=== Section Start ===
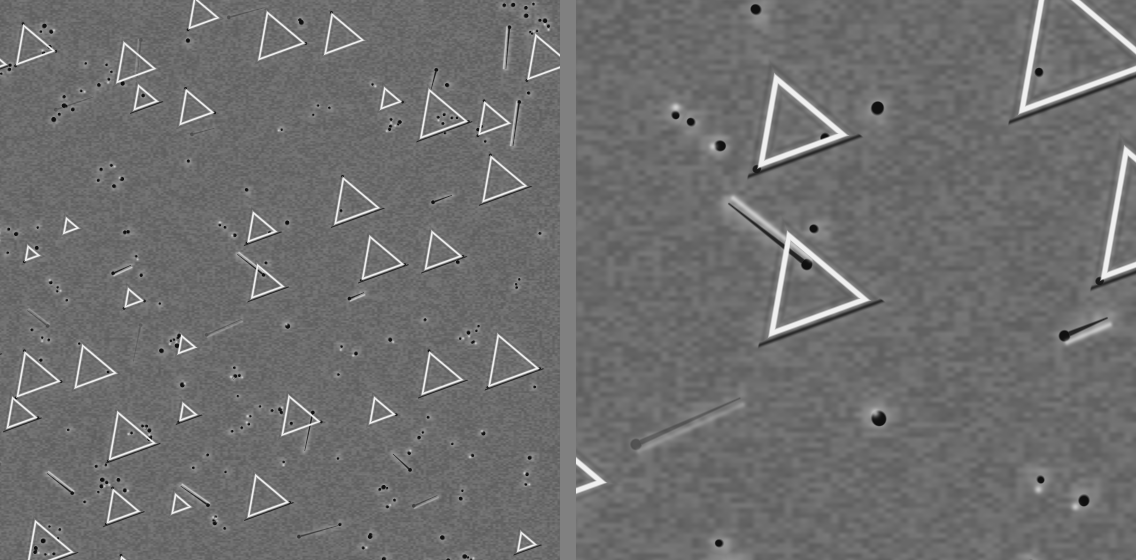
Left, the full canvas; right, a detail of the centre.
This texture is drawn by a Shadertoy shader. Its source:

```glsl
// Etched grey surface: white triangle outlines sharing one orientation, clusters
// of dark pits with pale rings, and short streaks along the triangle edges.
// Each feature kind is scattered on its own jittered grid; ink = (glow, dark, bright).

const float BASE_GREY = 0.418, DARK_GREY = 0.06, BRIGHT_GREY = 0.94;
const float GRAIN_AMOUNT = 0.10, GRAIN_SCALE = 290.0;
const float TRIANGLE_GRID = 7.0, TRIANGLE_CHANCE = 0.74;
const float TRIANGLE_MIN = 0.014, TRIANGLE_MAX = 0.053;
const float OUTLINE_HALF = 0.0016;
const float PIT_GRID = 11.0, PIT_CHANCE = 0.60, PIT_SPREAD = 0.036;
const float STREAK_GRID = 6.0, STREAK_CHANCE = 0.62;
const float TILT = -0.175;               // direction of the right-hand corner
const float THIRD_TURN = 2.0943951;

float softEdge;                          // anti-aliasing half width

vec2 hash2(vec2 p) {
    vec3 q = fract(p.xyx * vec3(0.1031, 0.1030, 0.0973));
    q += dot(q, q.yzx + 33.33);
    return fract((q.xx + q.yz) * q.zy);
}

float valueNoise(vec2 p) {
    vec2 i = floor(p), f = fract(p);
    f = f * f * (3.0 - 2.0 * f);
    vec2 e = vec2(0.0, 1.0);
    return mix(mix(hash2(i).x, hash2(i + e.yx).x, f.x),
               mix(hash2(i + e.xy).x, hash2(i + e.yy).x, f.x), f.y);
}

vec2 direction(float a) { return vec2(cos(a), sin(a)); }
float fill(float d) { return 1.0 - smoothstep(-softEdge, softEdge, d); }
float bell(float d, float width) { return exp(-d * d / (width * width)); }

// Outline with a thin dark fringe, sometimes a shadowed lower edge and corner pits
vec3 triangleInk(vec2 p, vec2 id) {
    vec2 size = hash2(id + 31.7), extra = hash2(id + 57.3);
    float radius = mix(TRIANGLE_MIN, TRIANGLE_MAX, size.x);
    float d = -1.0, pits = 0.0;
    for (int k = 0; k < 3; k++) {
        vec2 corner = direction(TILT + float(k) * THIRD_TURN);
        d = max(d, dot(p, -corner) - 0.5 * radius);
        float hasPit = step(0.62, hash2(id + 7.1 * float(k) + 3.0).x);
        pits = max(pits, hasPit * fill(length(p - corner * (radius + 0.004)) - 0.0026));
    }
    float lower = dot(p, -direction(TILT + THIRD_TURN)) - 0.5 * radius;
    float shadow = step(0.5, extra.x) * bell(lower - 0.0042, 0.0013) * fill(d - 0.0065);
    float fringe = 0.17 * bell(abs(d) - 0.0045, 0.0016);
    float glow = 0.07 * bell(d, 0.009);
    return vec3(glow, max(max(fringe, 0.75 * shadow), 0.9 * pits), fill(abs(d) - OUTLINE_HALF));
}

// A loose group of pits, each in a pale ring, some with a bright fleck
vec3 pitInk(vec2 p, vec2 id) {
    vec3 ink = vec3(0.0);
    vec2 group = hash2(id + 11.9);
    int count = 1 + int(7.0 * group.x * group.x);
    for (int k = 0; k < count; k++) {
        vec2 seed = id * 3.0 + float(k) * 17.3;
        vec2 spot = (hash2(seed + 5.0) - 0.5) * 2.0 * PIT_SPREAD * mix(0.35, 1.0, group.y);
        vec2 look = hash2(seed + 91.0);
        float radius = mix(0.0018, 0.0040, look.x * look.x);
        vec2 q = p - spot;
        float squash = 1.0 + 0.35 * dot(normalize(q + 1e-5), direction(look.y * 6.28));
        float r = length(q) * squash;
        float fleck = step(0.72, look.y) * bell(length(q - 0.0055 * direction(look.x * 40.0)), 0.0023);
        ink = max(ink, vec3(0.16 * bell(r, radius + 0.0042), fill(r - radius), 0.65 * fleck));
    }
    return ink;
}

// A tapered scratch following one of the edge directions, with an end blob
vec3 streakInk(vec2 p, vec2 id) {
    vec2 shape = hash2(id + 71.3), look = hash2(id + 23.9);
    float angle = TILT + 1.5707963 + floor(shape.x * 3.0) * THIRD_TURN + 0.2 * (look.x - 0.5);
    vec2 axis = direction(angle);
    vec2 q = vec2(dot(p, axis), dot(p, vec2(-axis.y, axis.x)));
    float halfLength = mix(0.012, 0.040, shape.y);
    float along = clamp(q.x, -halfLength, halfLength);
    float d = length(q - vec2(along, 0.0));
    float taper = 0.5 + 0.5 * along / halfLength;
    float strength = mix(0.25, 1.0, smoothstep(0.1, 0.5, look.y));
    float line = fill(d - mix(0.0004, 0.0016, taper));
    float blob = fill(length(q - vec2(halfLength, 0.0)) - 0.0033);
    float rim = step(0.55, look.x) * bell(length(q - vec2(along, 0.0042)), 0.0017);
    return strength * vec3(0.15 * bell(d, 0.0062), max(0.85 * line, blob), 0.6 * rim);
}

// Gathers one feature kind from the surrounding cells of its grid
vec3 scatter(vec2 uv, float grid, float chance, float jitter, int kind) {
    vec3 ink = vec3(0.0);
    vec2 home = floor(uv * grid);
    for (int y = -1; y <= 1; y++)
    for (int x = -1; x <= 1; x++) {
        vec2 cell = home + vec2(x, y);
        vec2 id = cell + 40.0 + 100.0 * float(kind);
        if (hash2(id + 0.5).x > chance) continue;
        vec2 p = uv - (cell + 0.5 + jitter * (hash2(id + 13.1) - 0.5)) / grid;
        ink = max(ink, kind == 0 ? triangleInk(p, id) : kind == 1 ? pitInk(p, id) : streakInk(p, id));
    }
    return ink;
}

void mainImage(out vec4 fragColor, in vec2 fragCoord) {
    vec2 uv = fragCoord / iResolution.y;
    softEdge = max(0.75 / iResolution.y, 0.0007);

    vec3 ink = scatter(uv, TRIANGLE_GRID, TRIANGLE_CHANCE, 0.75, 0);
    ink = max(ink, scatter(uv, PIT_GRID, PIT_CHANCE, 0.85, 1));
    ink = max(ink, scatter(uv, STREAK_GRID, STREAK_CHANCE, 0.9, 2));

    // Fine grain, slightly drawn out sideways, over a faint broad mottling
    float grain = valueNoise(uv * GRAIN_SCALE * vec2(0.75, 1.15)) - 0.5;
    float mottle = valueNoise(uv * 45.0) - 0.5;
    float grey = BASE_GREY + GRAIN_AMOUNT * grain + 0.015 * mottle + ink.x;
    grey = mix(grey, DARK_GREY, ink.y);
    grey = mix(grey, BRIGHT_GREY, ink.z);
    fragColor = vec4(vec3(grey), 1.0);
}
```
=== Section End ===
- _EXERCISE PROMPT_: This exercise requires the lines of the entries containing the string "const".

- _OUTPUT FOR THIS EXERCISE_:
const float BASE_GREY = 0.418, DARK_GREY = 0.06, BRIGHT_GREY = 0.94;
const float GRAIN_AMOUNT = 0.10, GRAIN_SCALE = 290.0;
const float TRIANGLE_GRID = 7.0, TRIANGLE_CHANCE = 0.74;
const float TRIANGLE_MIN = 0.014, TRIANGLE_MAX = 0.053;
const float OUTLINE_HALF = 0.0016;
const float PIT_GRID = 11.0, PIT_CHANCE = 0.60, PIT_SPREAD = 0.036;
const float STREAK_GRID = 6.0, STREAK_CHANCE = 0.62;
const float TILT = -0.175;               // direction of the right-hand corner
const float THIRD_TURN = 2.0943951;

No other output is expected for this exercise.